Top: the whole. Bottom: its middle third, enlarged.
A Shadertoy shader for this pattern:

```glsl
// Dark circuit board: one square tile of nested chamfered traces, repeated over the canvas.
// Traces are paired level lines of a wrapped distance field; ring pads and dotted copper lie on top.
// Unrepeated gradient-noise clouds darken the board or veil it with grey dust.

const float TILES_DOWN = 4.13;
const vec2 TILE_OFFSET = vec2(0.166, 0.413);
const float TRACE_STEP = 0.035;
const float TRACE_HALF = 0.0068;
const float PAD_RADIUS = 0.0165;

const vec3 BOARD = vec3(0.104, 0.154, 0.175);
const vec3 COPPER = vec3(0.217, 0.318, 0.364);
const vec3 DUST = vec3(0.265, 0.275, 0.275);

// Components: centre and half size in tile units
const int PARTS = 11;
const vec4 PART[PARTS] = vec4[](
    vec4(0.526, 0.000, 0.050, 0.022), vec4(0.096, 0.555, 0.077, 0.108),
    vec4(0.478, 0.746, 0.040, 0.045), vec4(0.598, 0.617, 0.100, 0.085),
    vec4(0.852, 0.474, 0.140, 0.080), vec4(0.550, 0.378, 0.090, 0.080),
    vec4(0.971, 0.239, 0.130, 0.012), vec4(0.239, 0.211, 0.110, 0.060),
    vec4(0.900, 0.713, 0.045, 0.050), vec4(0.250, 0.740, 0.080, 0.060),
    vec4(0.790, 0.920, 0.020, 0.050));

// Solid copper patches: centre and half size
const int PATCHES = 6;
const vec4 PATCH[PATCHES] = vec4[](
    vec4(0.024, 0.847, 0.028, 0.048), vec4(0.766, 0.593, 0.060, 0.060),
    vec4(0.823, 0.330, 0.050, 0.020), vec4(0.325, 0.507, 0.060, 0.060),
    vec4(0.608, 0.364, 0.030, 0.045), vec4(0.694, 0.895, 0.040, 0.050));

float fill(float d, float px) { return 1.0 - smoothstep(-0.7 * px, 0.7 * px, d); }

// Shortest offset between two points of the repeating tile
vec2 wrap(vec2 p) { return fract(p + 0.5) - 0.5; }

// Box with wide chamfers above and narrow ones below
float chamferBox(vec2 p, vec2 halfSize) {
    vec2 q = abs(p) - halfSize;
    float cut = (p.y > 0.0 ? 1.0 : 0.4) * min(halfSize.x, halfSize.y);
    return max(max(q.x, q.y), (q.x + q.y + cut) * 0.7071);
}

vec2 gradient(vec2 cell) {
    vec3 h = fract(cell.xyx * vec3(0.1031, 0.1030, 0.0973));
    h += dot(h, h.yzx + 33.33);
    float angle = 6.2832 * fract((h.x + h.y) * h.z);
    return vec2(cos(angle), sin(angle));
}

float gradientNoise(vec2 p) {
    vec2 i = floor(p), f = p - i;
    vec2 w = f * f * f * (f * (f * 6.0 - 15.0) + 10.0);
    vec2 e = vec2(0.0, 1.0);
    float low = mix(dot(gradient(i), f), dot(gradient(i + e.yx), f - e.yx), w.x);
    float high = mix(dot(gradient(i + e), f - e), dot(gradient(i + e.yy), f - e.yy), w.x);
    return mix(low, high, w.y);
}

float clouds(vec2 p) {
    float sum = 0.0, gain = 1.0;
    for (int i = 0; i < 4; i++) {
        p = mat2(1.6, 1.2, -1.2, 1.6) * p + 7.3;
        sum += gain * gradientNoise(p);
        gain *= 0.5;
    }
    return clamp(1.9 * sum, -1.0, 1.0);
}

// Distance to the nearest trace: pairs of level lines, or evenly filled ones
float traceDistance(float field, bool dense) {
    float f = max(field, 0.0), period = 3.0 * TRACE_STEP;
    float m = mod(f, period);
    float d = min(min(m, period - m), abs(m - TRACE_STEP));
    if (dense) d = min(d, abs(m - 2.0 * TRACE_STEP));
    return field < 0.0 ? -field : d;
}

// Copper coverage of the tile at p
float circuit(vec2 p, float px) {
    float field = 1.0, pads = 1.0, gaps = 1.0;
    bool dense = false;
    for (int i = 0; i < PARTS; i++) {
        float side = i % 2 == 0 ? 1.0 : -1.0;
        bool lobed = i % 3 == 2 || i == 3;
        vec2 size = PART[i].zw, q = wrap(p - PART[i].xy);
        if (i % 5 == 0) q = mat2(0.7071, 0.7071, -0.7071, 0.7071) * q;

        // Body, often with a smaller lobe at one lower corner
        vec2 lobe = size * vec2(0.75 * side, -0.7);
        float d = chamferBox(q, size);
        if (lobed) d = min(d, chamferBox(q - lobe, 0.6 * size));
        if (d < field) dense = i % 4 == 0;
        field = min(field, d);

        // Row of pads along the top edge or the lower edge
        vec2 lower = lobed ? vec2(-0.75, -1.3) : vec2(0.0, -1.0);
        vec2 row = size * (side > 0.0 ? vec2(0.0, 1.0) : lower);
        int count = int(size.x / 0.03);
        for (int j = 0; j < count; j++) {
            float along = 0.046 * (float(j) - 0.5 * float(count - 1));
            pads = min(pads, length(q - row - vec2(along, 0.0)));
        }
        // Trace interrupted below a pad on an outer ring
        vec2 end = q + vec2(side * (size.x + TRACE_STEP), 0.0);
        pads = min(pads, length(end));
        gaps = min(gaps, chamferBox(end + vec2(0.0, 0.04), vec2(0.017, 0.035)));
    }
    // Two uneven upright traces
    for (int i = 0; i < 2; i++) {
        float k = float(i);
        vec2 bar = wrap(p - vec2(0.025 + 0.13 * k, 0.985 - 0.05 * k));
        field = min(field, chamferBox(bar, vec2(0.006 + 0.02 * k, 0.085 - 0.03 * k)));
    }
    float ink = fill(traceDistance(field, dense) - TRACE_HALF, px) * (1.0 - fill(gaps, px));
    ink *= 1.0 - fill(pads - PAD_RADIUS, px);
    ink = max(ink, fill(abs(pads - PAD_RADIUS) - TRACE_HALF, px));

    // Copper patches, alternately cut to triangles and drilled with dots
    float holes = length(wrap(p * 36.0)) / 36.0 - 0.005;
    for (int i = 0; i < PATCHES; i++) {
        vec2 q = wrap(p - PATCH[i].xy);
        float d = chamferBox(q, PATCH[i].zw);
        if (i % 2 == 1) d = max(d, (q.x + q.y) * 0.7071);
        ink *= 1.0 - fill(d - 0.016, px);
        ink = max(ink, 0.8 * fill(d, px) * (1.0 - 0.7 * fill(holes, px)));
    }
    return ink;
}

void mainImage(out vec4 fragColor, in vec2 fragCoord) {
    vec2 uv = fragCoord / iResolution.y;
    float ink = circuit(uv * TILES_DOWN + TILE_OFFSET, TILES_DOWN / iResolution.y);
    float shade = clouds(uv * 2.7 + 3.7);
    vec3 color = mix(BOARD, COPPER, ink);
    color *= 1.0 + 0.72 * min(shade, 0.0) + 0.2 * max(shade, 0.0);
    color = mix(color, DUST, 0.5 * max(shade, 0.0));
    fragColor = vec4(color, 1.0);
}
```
--
Look over the listing and return each line that holds "field".

Exercise output
// Traces are paired level lines of a wrapped distance field; ring pads and dotted copper lie on top.
float traceDistance(float field, bool dense) {
    float f = max(field, 0.0), period = 3.0 * TRACE_STEP;
    return field < 0.0 ? -field : d;
    float field = 1.0, pads = 1.0, gaps = 1.0;
        if (d < field) dense = i % 4 == 0;
        field = min(field, d);
        field = min(field, chamferBox(bar, vec2(0.006 + 0.02 * k, 0.085 - 0.03 * k)));
    float ink = fill(traceDistance(field, dense) - TRACE_HALF, px) * (1.0 - fill(gaps, px));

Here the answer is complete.